r as the client who you're making the film for. It might be future generations, it might be their great-great-grandchildren that are gonna be watching this later. And so creating something for them that's gonna be, tell the full story or tell the story of that day, of this season of their life, right? Okay, so, the where. This is where I would do a wide shot. So a wide shot is a really great way to tell us where we are. This is setting up the scene, it's an establishing shot. It tells us where the family is, is it in their home, are they at the park. Getting far back, getting a wide shot of that. Telling us then, we move into the who. So a mid shot is great for giving us who the subject is, showing us who it is that we're talking about. And I mean, that seems really obvious, but having enough mid shots in there really helps give us more of that personal connection with the subject, tells us who the characters are, gives us information about the relationships between the people, a mid shot, right? So a mid shot is probably like waist up, something like that. So a close up's really close, wide shot's really far, mid shot is waist up or around there. So it's a parts of the body, half of the body, things like that. And we're really just talking distance and shot types, right, at this moment in time. Then the what, so your close up, so what are they doing? So for an example, I'll go back to the scene we've been talking about which you'll see later in the class, which is the dad getting the Father's Day present, right? So you get a wide shot far back of the kids putting the present on the table. And then who is in this scene? Well, it's the kids and you're bringing more of that into, you're getting in closer to show more of who the subjects are. So getting more information about the kids, the boys that are giving the gift to the father. Prepping that whole scene up. The what, so then close ups of the actual gift that they're gonna give him and things like that. So there are all those logical things to think about. And understanding how a shot type will give you that information from a storytelling point of view, will help you know how to approach this scene. Okay? So where, who, and what, wide shot, mid shot, close up. It's really, really important to have a variety mixed in. So when you're shooting, be mindful. If your shot types are all pretty wide, it's not gonna be as visually interesting. Okay? So a really good mixture of wide shots, mid shots, and close ups. And there's obviously a lot of variety within that as well. I mean, that's pretty watered down. It's the simplistic version. So you could have a close up mid shot where it's even a little bit tighter than a close up but not quite a mid shot and things like that. So there's variety within that, but from a general point of view, the main thing you want to do is change up the distance between you and your subject. And give yourself the information that you will use then later when you're editing the film. So enough information about the scene and what's going on, enough closer up information about the people and their relationships with each other, and then even closer up of what it is that they're doing and what it is that they're touching and little details here and there. Those close ups.

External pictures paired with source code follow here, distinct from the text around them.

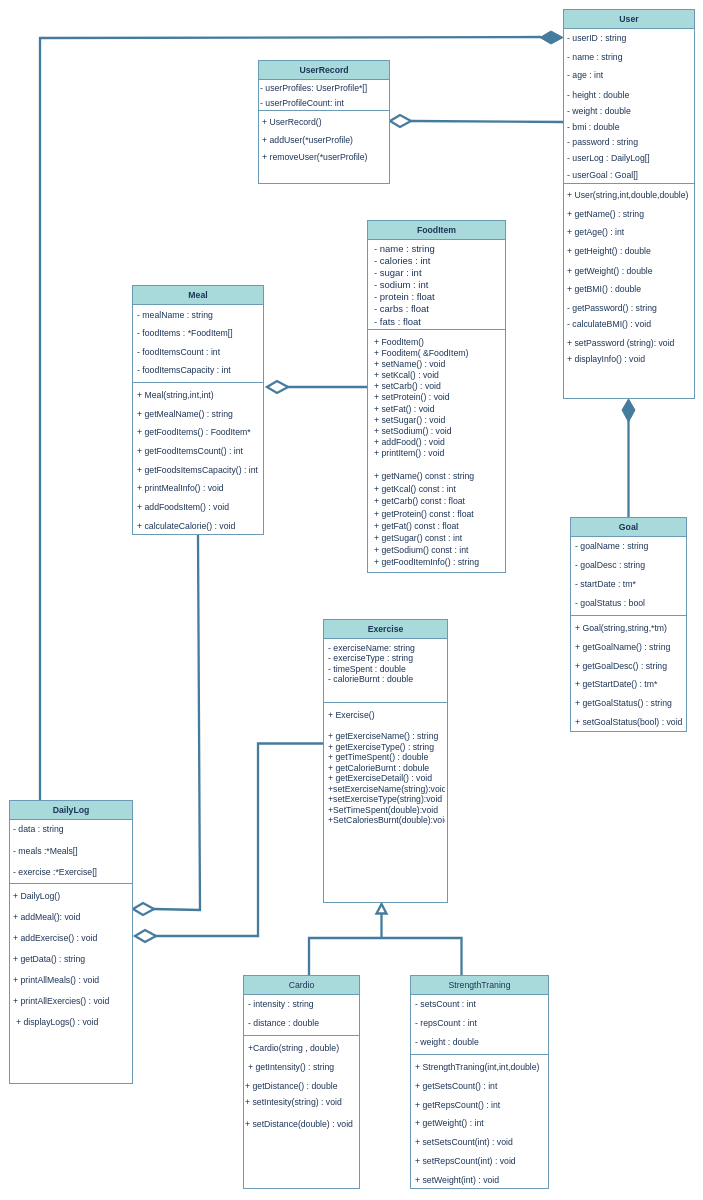
<!DOCTYPE html>
<html lang="en">
<head>
<meta charset="utf-8">
<title>Fitness log class diagram</title>
<style>
:root { --paper: #ffffff; --ink: #1d3557; --link: #457b9d; --edge: #6a9ab6; --head: #a8dadc; }
* { box-sizing: border-box; margin: 0; padding: 0; }
body { width: 703px; height: 1200px; overflow: hidden; background: var(--paper); }
.diagram { position: relative; width: 703px; height: 1200px; overflow: hidden; color: var(--ink); font: 8.7px/10px "Liberation Sans", Arial, sans-serif; }
.links { position: absolute; left: 0; top: 0; fill: none; stroke: var(--link); stroke-width: 2.3; }
.whole { fill: var(--link); stroke-width: 1; }
.part, .parent { fill: var(--paper); }
.class { position: absolute; left: var(--x); top: var(--y); width: var(--w); height: var(--h); border: 1px solid var(--edge); background: var(--paper); display: flex; flex-direction: column; }
h2 { flex: none; height: 19px; font-size: inherit; line-height: 18px; text-align: center; background: var(--head); border-bottom: 1px solid var(--edge); }
.child h2 { font-weight: 400; }
ul { list-style: none; white-space: nowrap; padding: var(--top) 0 0 var(--pad, 4px); }
.fields { flex: none; height: var(--size); border-bottom: 1px solid var(--edge); }
.methods { flex: 1; }
li { height: 10px; }
li + li { margin-top: calc(var(--step) - 10px); }
.large { font-size: 9.5px; }
.clipped { overflow: hidden; margin-right: 2px; }
.outdent { margin-left: -3px; }
.indent { margin-left: 3px; }
</style>
</head>
<body>
<main class="diagram">
<svg class="links" width="703" height="1200" viewBox="0 0 703 1200" aria-hidden="true">
  <defs><path id="diamond" d="M0 0L10 -6L21 0L10 6Z"/></defs>
  <g class="lines">
    <path d="M541 37L40 38V800"/>
    <path d="M410 121L563 122"/>
    <path d="M628.5 420V517"/>
    <path d="M287 387H367"/>
    <path d="M198 535L200 910L153 909"/>
    <path d="M323 743.5H258V936H155"/>
    <path d="M381.5 913V938M309 975V938H461.5V975"/>
  </g>
  <path class="whole" d="M540 37.5L551 31L563 37.5L551 44Z"/>
  <path class="whole" d="M628.5 399L635 410L628.5 422L622 410Z"/>
  <g class="part">
    <use href="#diamond" x="390" y="121"/>
    <use href="#diamond" x="267" y="387"/>
    <use href="#diamond" x="133" y="909"/>
    <use href="#diamond" x="135" y="936"/>
  </g>
  <path class="parent" d="M381.5 904L376.5 913.5H386.5Z"/>
</svg>

<section class="class" style="--x:563px;--y:9px;--w:132px;--h:390px">
  <h2>User</h2>
  <ul class="fields" style="--size:155px;--top:4px;--step:16px;--pad:3px">
    <li>- userID : string</li>
    <li style="--step:19px">- name : string</li>
    <li style="--step:18px">- age : int</li>
    <li style="--step:20px">- height : double</li>
    <li>- weight : double</li>
    <li>- bmi : double</li>
    <li style="--step:15px">- password : string</li>
    <li>- userLog : DailyLog[]</li>
    <li style="--step:17px">- userGoal : Goal[]</li>
  </ul>
  <ul class="methods" style="--top:6px;--step:19px;--pad:3px">
    <li>+ User(string,int,double,double)</li>
    <li>+ getName() : string</li>
    <li style="--step:18px">+ getAge() : int</li>
    <li>+ getHeight() : double</li>
    <li style="--step:20px">+ getWeight() : double</li>
    <li style="--step:18px">+ getBMI() : double</li>
    <li>- getPassword() : string</li>
    <li style="--step:16px">- calculateBMI() : void</li>
    <li>+ setPassword (string): void</li>
    <li style="--step:16px">+ displayInfo() : void</li>
  </ul>
</section>

<section class="class" style="--x:258px;--y:60px;--w:132px;--h:124px">
  <h2>UserRecord</h2>
  <ul class="fields" style="--size:31px;--top:3px;--step:15px;--pad:1px">
    <li>- userProfiles: UserProfile*[]</li>
    <li>- userProfileCount: int</li>
  </ul>
  <ul class="methods" style="--top:6px;--step:17.5px;--pad:3px">
    <li>+ UserRecord()</li>
    <li>+ addUser(*userProfile)</li>
    <li>+ removeUser(*userProfile)</li>
  </ul>
</section>

<section class="class" style="--x:367px;--y:220px;--w:139px;--h:353px">
  <h2>FoodItem</h2>
  <ul class="fields large" style="--size:90px;--top:4px;--step:12.1px;--pad:6px">
    <li>- name : string</li>
    <li>- calories : int</li>
    <li>- sugar : int</li>
    <li>- sodium : int</li>
    <li>- protein : float</li>
    <li>- carbs : float</li>
    <li>- fats : float</li>
  </ul>
  <ul class="methods" style="--top:7px;--step:11.1px;--pad:6px">
    <li>+ FoodItem()</li>
    <li>+ Fooditem( &amp;FoodItem)</li>
    <li>+ setName() : void</li>
    <li>+ setKcal() : void</li>
    <li>+ setCarb() : void</li>
    <li>+ setProtein() : void</li>
    <li>+ setFat() : void</li>
    <li>+ setSugar() : void</li>
    <li>+ setSodium() : void</li>
    <li>+ addFood() : void</li>
    <li>+ printItem() : void</li>
    <li style="--step:23px">+ getName() const : string</li>
    <li style="--step:13px">+ getKcal() const : int</li>
    <li style="--step:12px">+ getCarb() const : float</li>
    <li style="--step:13px">+ getProtein() const : float</li>
    <li style="--step:12px">+ getFat() const : float</li>
    <li style="--step:12px">+ getSugar() const : int</li>
    <li style="--step:12px">+ getSodium() const : int</li>
    <li style="--step:12px">+ getFoodItemInfo() : string</li>
  </ul>
</section>

<section class="class" style="--x:132px;--y:285px;--w:132px;--h:250px">
  <h2>Meal</h2>
  <ul class="fields" style="--size:78px;--top:5px;--step:18.4px">
    <li>- mealName : string</li>
    <li>- foodItems : *FoodItem[]</li>
    <li>- foodItemsCount : int</li>
    <li>- foodItemsCapacity : int</li>
  </ul>
  <ul class="methods" style="--top:7px;--step:18.7px">
    <li>+ Meal(string,int,int)</li>
    <li>+ getMealName() : string</li>
    <li>+ getFoodItems() : FoodItem*</li>
    <li>+ getFoodItemsCount() : int</li>
    <li>+ getFoodsItemsCapacity() : int</li>
    <li>+ printMealInfo() : void</li>
    <li>+ addFoodsItem() : void</li>
    <li>+ calculateCalorie() : void</li>
  </ul>
</section>

<section class="class" style="--x:570px;--y:517px;--w:117px;--h:215px">
  <h2>Goal</h2>
  <ul class="fields" style="--size:79px;--top:4px;--step:19px">
    <li>- goalName : string</li>
    <li>- goalDesc : string</li>
    <li>- startDate : tm*</li>
    <li>- goalStatus : bool</li>
  </ul>
  <ul class="methods" style="--top:7px;--step:18.8px">
    <li>+ Goal(string,string,*tm)</li>
    <li>+ getGoalName() : string</li>
    <li>+ getGoalDesc() : string</li>
    <li>+ getStartDate() : tm*</li>
    <li>+ getGoalStatus() : string</li>
    <li>+ setGoalStatus(bool) : void</li>
  </ul>
</section>

<section class="class" style="--x:323px;--y:619px;--w:125px;--h:284px">
  <h2>Exercise</h2>
  <ul class="fields" style="--size:64px;--top:4px;--step:10.3px">
    <li>- exerciseName: string</li>
    <li>- exerciseType : string</li>
    <li>- timeSpent : double</li>
    <li>- calorieBurnt : double</li>
  </ul>
  <ul class="methods clipped" style="--top:7px;--step:10.5px">
    <li>+ Exercise()</li>
    <li style="--step:21px">+ getExerciseName() : string</li>
    <li>+ getExerciseType() : string</li>
    <li>+ getTimeSpent() : double</li>
    <li>+ getCalorieBurnt : dobule</li>
    <li>+ getExerciseDetail() : void</li>
    <li>+setExerciseName(string):void</li>
    <li>+setExerciseType(string):void</li>
    <li>+SetTimeSpent(double):void</li>
    <li>+SetCaloriesBurnt(double):void</li>
  </ul>
</section>

<section class="class" style="--x:9px;--y:800px;--w:124px;--h:284px">
  <h2>DailyLog</h2>
  <ul class="fields" style="--size:64px;--top:4px;--step:21.5px;--pad:3px">
    <li>- data : string</li>
    <li>- meals :*Meals[]</li>
    <li>- exercise :*Exercise[]</li>
  </ul>
  <ul class="methods" style="--top:7px;--step:21px;--pad:3px">
    <li>+ DailyLog()</li>
    <li>+ addMeal(): void</li>
    <li>+ addExercise() : void</li>
    <li>+ getData() : string</li>
    <li>+ printAllMeals() : void</li>
    <li>+ printAllExercies() : void</li>
    <li class="indent">+ displayLogs() : void</li>
  </ul>
</section>

<section class="class child" style="--x:243px;--y:975px;--w:117px;--h:214px">
  <h2>Cardio</h2>
  <ul class="fields" style="--size:41px;--top:4px;--step:19px">
    <li>- intensity : string</li>
    <li>- distance : double</li>
  </ul>
  <ul class="methods" style="--top:7px;--step:19px">
    <li>+Cardio(string , double)</li>
    <li>+ getIntensity() : string</li>
    <li class="outdent">+ getDistance() : double</li>
    <li class="outdent" style="--step:16px">+ setIntesity(string) : void</li>
    <li class="outdent" style="--step:22px">+ setDistance(double) : void</li>
  </ul>
</section>

<section class="class child" style="--x:410px;--y:975px;--w:139px;--h:214px">
  <h2>StrengthTraning</h2>
  <ul class="fields" style="--size:60px;--top:4px;--step:19px">
    <li>- setsCount : int</li>
    <li>- repsCount : int</li>
    <li>- weight : double</li>
  </ul>
  <ul class="methods" style="--top:7px;--step:18.8px">
    <li>+ StrengthTraning(int,int,double)</li>
    <li>+ getSetsCount() : int</li>
    <li>+ getRepsCount() : int</li>
    <li>+ getWeight() : int</li>
    <li>+ setSetsCount(int) : void</li>
    <li>+ setRepsCount(int) : void</li>
    <li>+ setWeight(int) : void</li>
  </ul>
</section>
</main>
</body>
</html>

Portrait photographers capture moments in time for families, parents, and children. But in order to tell the whole story, you need to switch your camera to video mode, and become the storyteller behind the camera. Join Courtney Holmes, family photographer, filmmaker, and founder of FilmingLife Academy as she empowers you to add video to your photography business.
In this class, Courtney takes you on location to a home in Seattle to see how she organizes a family shoot from start to finish. You will learn in a unique way how Courtney works to capture authentic family moments on video and how to stay flexible in a new home environment that you’ve never filmed in before.
Courtney will teach you:
- How to change your mindset from photographer to videographer
- How to add videography to your brand
- Pricing and marketing tips
- What to ask in order to capture the best story for your clients
- The technical skills you’ll need for video
- Post-processing using Adobe® Premiere Pro®
- How to choose music, import, organize, create, and polish the final product
Courtney has learned how to make filmmaking into a viable business, and is going to give you the tools to move forward and tell the stories that families will treasure for a lifetime.